Another groundbreaking feature of Battle City is its Co-op Two Player Mode in which the second player play as Tank's green brother, Tank, and help Tank defeat the evil silver tanks. Battle City is the first game to feature such a style of multiplayer action, and many later games, such as a certain game about a certain supersoldier who tries to stop a certain alien race from obtaining a secret weapon that somehow turns into a zombie fest, tries to emulate.
There is also another multiplayer mode available, which is a unique twist on the now popular Deathmatch games, such as most primarily single player FPS games which includes a deathmatch multiplayer mode simply for the sake of putting "Single and Multiplayer" on its box, which includes the neckless-mutants-jump-out-at-you-from-dark-places as well as the kill-aliens-seeking-superweapon-that-somehow-turns-to-a-zombie-fest games. The 2 player VS mode in Battle City is a game of wits, timing, and nerves of steel, you and your opponent must lure each other into the incoming tanks, and then disable Tank with a well placed paralyzing round, and get out of the scene before your opponent can do the same to you, and you sit back and watch as your opponent gets blasted to bits by the enemy tanks.
Most of the tactics that are so prevalent in today's games were first pioneered by Battle City players. Tactics such as camping, sniping, rushing, and teamkilling are all valid and useful tactics in Battle city.
Battle City is possibly the first game featuring dynamically destructable terrain and buildings, which are only recently being realized with the advent of the highly technologically impressive physics coprocessors. That one game where you can shoot lamps instead of focusing on the actual gameplay is a good example. Unlike that game however, the destructable building feature allows for a new level in tactics. Are enemies patrolling a dark alleyway? blow up the walls and flank them. The destructable buildings provide an almost endless variation of gameplay tactics.

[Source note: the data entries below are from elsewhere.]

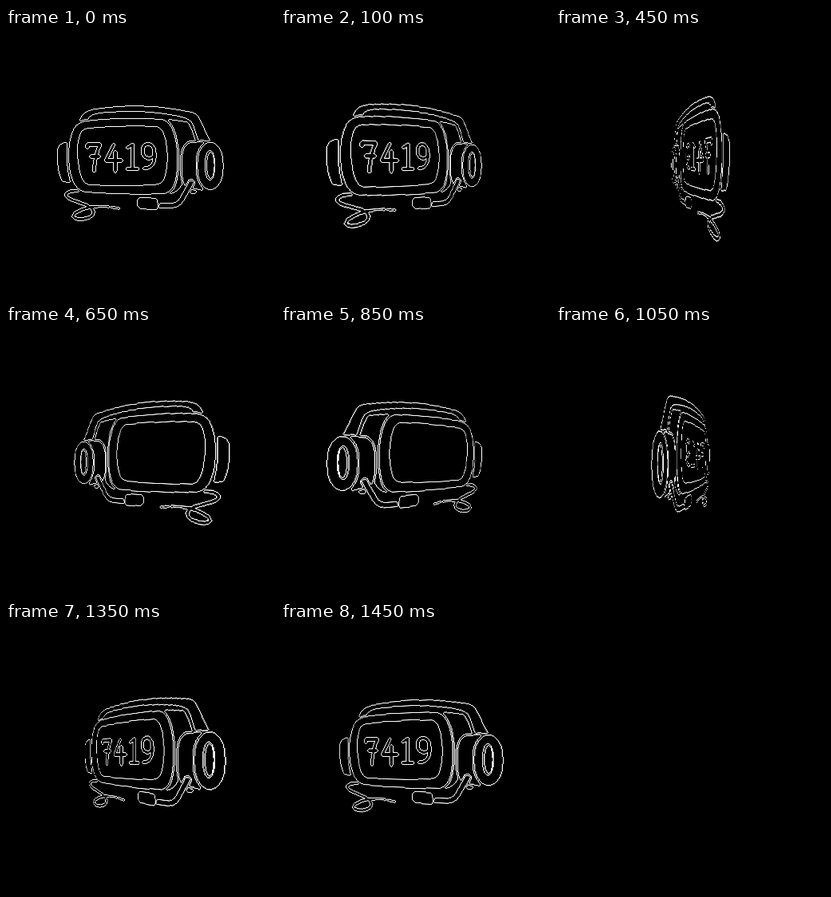
Recreate the animation shown at these times as an HTML page without scripts. Size 337 by 337 pixels, loop 1.5 s.

```html
<!DOCTYPE html>
<html lang="en">
<head>
<meta charset="utf-8">
<title>Spinning headset outline</title>
<style>
  html, body { margin: 0; width: 100%; height: 100%; overflow: hidden; background: #000; }
  .stage { position: relative; width: 337px; height: 337px; overflow: hidden; background: #000; filter: url(#crisp); }
  .model { display: block; width: 337px; height: 337px; will-change: transform; animation: spin 1.5s steps(30, end) infinite; }
  .part { fill: #fff; stroke: #000; stroke-width: 5.6; stroke-linejoin: round; paint-order: stroke; }
  .tube { fill: none; stroke: #fff; stroke-linecap: round; stroke-linejoin: round; }
  .digits { stroke-width: 3; animation: digits 1.5s step-end infinite; }
  @keyframes spin {
    from { transform: perspective(290px) rotateY(0deg); }
    to { transform: perspective(290px) rotateY(360deg); }
  }
  /* the readout is blank while the back is turned */
  @keyframes digits {
    0% { visibility: visible; }
    32% { visibility: hidden; }
    69.5% { visibility: visible; }
  }
</style>
</head>
<body>
<svg width="0" height="0" style="position:absolute">
  <!-- keeps only a one pixel line around every white area -->
  <filter id="outline" filterUnits="userSpaceOnUse" x="0" y="0" width="337" height="337" color-interpolation-filters="sRGB">
    <feColorMatrix values="0 0 0 0 1  0 0 0 0 1  0 0 0 0 1  1 0 0 0 0"/>
    <feComponentTransfer result="area"><feFuncA type="discrete" tableValues="0 1"/></feComponentTransfer>
    <feConvolveMatrix order="3" kernelMatrix="0 1 0 1 1 1 0 1 0" divisor="1" edgeMode="none" preserveAlpha="false"/>
    <feComposite operator="out" in2="area" result="line"/>
    <feFlood flood-color="#000"/>
    <feComposite operator="over" in="line"/>
  </filter>
  <!-- sharpens the lines after projection -->
  <filter id="crisp" x="0" y="0" width="100%" height="100%" color-interpolation-filters="sRGB">
    <feComponentTransfer>
      <feFuncR type="linear" slope="1.8" intercept="-.3"/>
      <feFuncG type="linear" slope="1.8" intercept="-.3"/>
      <feFuncB type="linear" slope="1.8" intercept="-.3"/>
    </feComponentTransfer>
  </filter>
</svg>
<div class="stage">
  <svg class="model" viewBox="0 0 337 337" role="img" aria-label="Headset with a screen reading 7419">
    <g filter="url(#outline)">
      <rect width="337" height="337"/>
      <!-- left pad -->
      <path class="part" d="M76 144Q66 144 65 153Q64 180 71 192L80 193Q74 170 76 144Z"/>
      <!-- cable -->
      <g class="tube">
        <path stroke-width="2.6" d="M92 204C78 203 71 208 78 213C88 219 109 221 109.500 231C109 239 92 241 86 238C80 233 95 225 113 224"/>
        <path stroke-width="1.300" d="M113 224Q122 222.500 129 224M132 224.500L142 226"/>
      </g>
      <!-- headband -->
      <path class="part" d="M92 118C95 108 100 104 112 102C145 97 185 96 226 105Q238 106 241 112L255 141L242 142L236 124Q233 115 224 112C200 105 150 101 112 107Q104 109 101 117Z"/>
      <!-- side of the body -->
      <path class="part" d="M204 115L226 118Q231 120 237 142L221 160V195Q214 206 206 207Z"/>
      <!-- ear cup -->
      <path class="part" d="M230 202L239 204L236 207L229 206Z"/>
      <path class="part" d="M247 143L231 144Q222 147 221 162Q219 188 225 198L246 203Z"/>
      <!-- screen frame -->
      <path class="part" fill-rule="evenodd" d="M100 117Q150 111 195 115Q207 117 212 140Q217 165 212 190Q209 205 198 207Q150 209 100 205Q84 203 80 175Q77 150 83 132Q87 119 100 117Z
        M103 125Q145 121 188 123Q198 125 201 143Q205 165 200 185Q197 196 186 197Q145 199 104 197Q94 194 91 175Q87 152 91 137Q94 126 103 125Z"/>
      <!-- ear ring -->
      <rect class="part" x="240.500" y="143.500" width="31" height="58.500" rx="15.500" ry="25"/>
      <ellipse cx="255.500" cy="172" rx="7" ry="19"/>
      <ellipse cx="256.300" cy="172" rx="4.300" ry="16" fill="#fff"/>
      <!-- microphone -->
      <g class="tube">
        <path stroke="#000" stroke-width="10" d="M232 194L220 215Q216 222 207 222.500L190 223"/>
        <path stroke-width="5" d="M232 194L220 215Q216 222 207 222.500L190 223"/>
      </g>
      <path class="part" d="M169 212.500L188 214Q191 220 189 227.500L169 226Q164 223 164.500 218Q165 213 169 212.500Z"/>
      <!-- readout -->
      <g class="tube digits">
        <path d="M102 150V146H118Q111 160 110.500 179M106 161H117"/>
        <path d="M135 146L125 166H145M137 155V179.500"/>
        <path d="M152 150L158.500 146.500V176M152 176.500H165"/>
        <path d="M186 156C186 142 171 142 171 154C171 166 186 166 186 156Q188 175 173 176"/>
      </g>
    </g>
  </svg>
</div>
</body>
</html>
```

The AI tanks in this game is advanced in such a way that its both fun and occasionally surprising. It does not make the game frustrating like in the neckless-mutants-jump-out-at-you-from-dark-places game where the enemy can hear you throw a rock from 500 meters away and come and stand at the exact location the rock fell and shoot at you, from many directions, all at once, simultaneously. It also doesn't make the game too easy, such as in the kill-aliens-seeking-superweapon-that-somehow-turns-to-a-zombie-fest game where your enemies actually run away from you when you fire a single shot (and kills an enemy leader, but that's not important).
The AI in Battle City does not attempt to surround you on all sides, it never does, ever, leading us to assume that Namco created sophisticated anti-surround code; it also never have all enemy tanks head for your base all at once, which would create a chaotic and fanatic impossible-to-resolve frustrating problem for the player.

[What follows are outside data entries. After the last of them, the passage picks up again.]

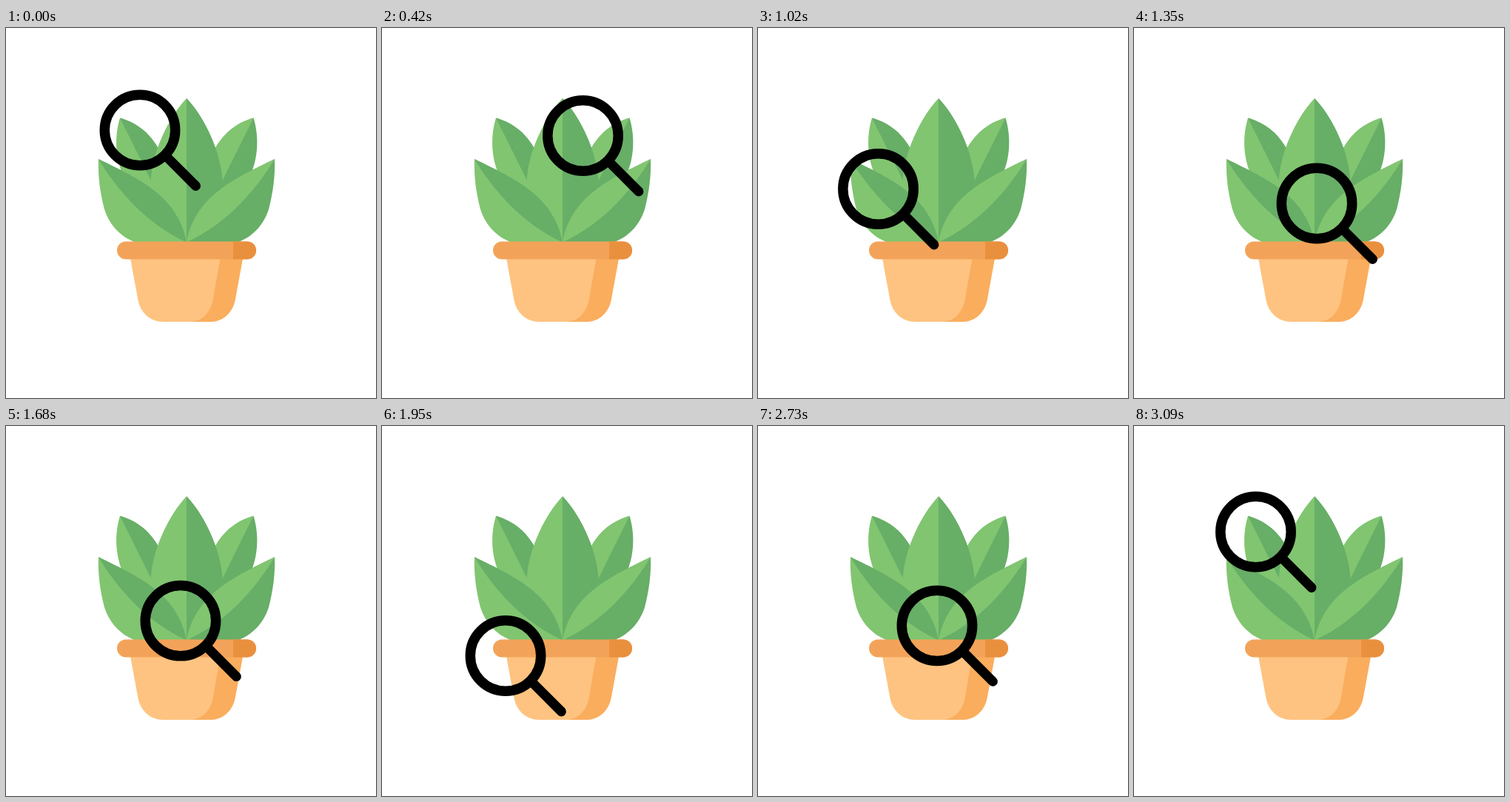
Recreate the animation shown at these times as an HTML page. Size 500 px wide and 500 px high, loop 3.12 s.

```html
<!DOCTYPE html>
<html lang="en">
<head>
<meta charset="utf-8">
<title>Plant search</title>
<style>
  html, body { margin: 0; width: 100%; height: 100%; overflow: hidden; background: #fff; }
  svg { display: block; width: 100vw; height: 100vh; }
  .light { fill: #81c570; }
  .dark { fill: #67ae67; }
</style>
</head>
<body>
<svg viewBox="0 0 500 500">
  <defs>
    <!-- each leaf: the whole blade, then its inner half on top -->
    <path id="back" d="M154 121.500C147 144 147 172 157 196L170 230H212L206 163C196 145 180 129 154 121.500Z"/>
    <path id="backInner" d="M154 121.500C180 129 196 145 206 163L212 230L196 206Z"/>
    <path id="mid" d="M244 95C220 120 197 168 195.500 208L205 240L244 289L283 240L292.500 208C291 168 268 120 244 95Z"/>
    <path id="midInner" d="M244 95C268 120 291 168 292.500 208L283 240L244 289Z"/>
    <path id="front" d="M125 177C124 199 127 222 133 245C140 267 156 283 175 289.500H244C232 223 170 200 125 177Z"/>
    <path id="frontInner" d="M125 177C170 200 232 223 244 289.500C190 265 150 219 125 177Z"/>
  </defs>

  <use href="#back" class="light"/>
  <use href="#backInner" class="dark"/>
  <g transform="matrix(-1 0 0 1 488.500 0)">
    <use href="#back" class="dark"/>
    <use href="#backInner" class="light"/>
  </g>
  <use href="#mid" class="light"/>
  <use href="#midInner" class="dark"/>
  <use href="#front" class="light"/>
  <use href="#frontInner" class="dark"/>
  <g transform="matrix(-1 0 0 1 488 0)">
    <use href="#front" class="dark"/>
    <use href="#frontInner" class="light"/>
  </g>

  <path fill="#fec380" d="M168 311H320L309.500 368C306 385 293 397 276 397H212C195 397 182 385 178.500 368Z"/>
  <path fill="#faad5d" d="M289.500 311H320L309.500 368C306 385 293 397 276 397H248C265 397 276 385 279.500 368Z"/>
  <rect x="150" y="288.500" width="188" height="24" rx="12" fill="#f2a359"/>
  <path fill="#e9903e" d="M307 288.500H326A12 12 0 0 1 326 312.500H307Z"/>

  <g id="glass" fill="none" stroke="#000">
    <circle r="47.700" stroke-width="13.500"/>
    <path d="M36 36L75.400 75.400" stroke-width="13" stroke-linecap="round"/>
  </g>
</svg>
<script>
const LOOP = 3120, STEP = 30;
const glass = document.getElementById('glass');

// key points of the zigzag: time, then x and y of the lens centre
const keys = [
  [0, 181, 138], [420, 271.5, 145.5], [540, 279, 162], [1020, 162.5, 217.5],
  [1350, 247, 237], [1500, 266, 240], [1950, 167, 310.5], [2160, 173, 332],
  [2310, 212.5, 359], [2500, 249, 358], [2700, 245, 281], [3090, 164.5, 143]
];
const last = keys.length - 1;

const speed = (i, k) => (keys[i + 1][k] - keys[i][k]) / (keys[i + 1][0] - keys[i][0]);

// tangent of the parabola through a key and its two neighbours
function tangent(i, k) {
  if (i === 0) return speed(0, k);
  if (i === last) return speed(last - 1, k);
  const before = keys[i][0] - keys[i - 1][0], after = keys[i + 1][0] - keys[i][0];
  return (speed(i - 1, k) * after + speed(i, k) * before) / (before + after);
}

function position(t) {
  const i = Math.min(keys.findLastIndex(p => p[0] <= t), last - 1);
  const a = keys[i], b = keys[i + 1];
  const span = b[0] - a[0], u = (t - a[0]) / span, v = 1 - u;
  const ease = u * u * (3 - 2 * u);
  return [1, 2].map(k => a[k] + (b[k] - a[k]) * ease +
    span * u * v * (v * tangent(i, k) - u * tangent(i + 1, k)));
}

const start = performance.now();
function tick() {
  const t = Math.floor((performance.now() - start) % LOOP / STEP) * STEP;
  glass.setAttribute('transform', `translate(${position(t)})`);
  requestAnimationFrame(tick);
}
tick();
</script>
</body>
</html>
```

That said, the AI tanks will sometimes blow through the Destructable Terrain to hit your base from where you least expect, as well as suddenly turn in the middle of going down a long alley, making your well timed and well placed shot that took the player 2 minutes to set up completely worthless. These behaviors will surely keep the player on their toes without them having a cardiac arrest or nitrogen poisoning (due to hyperventilation).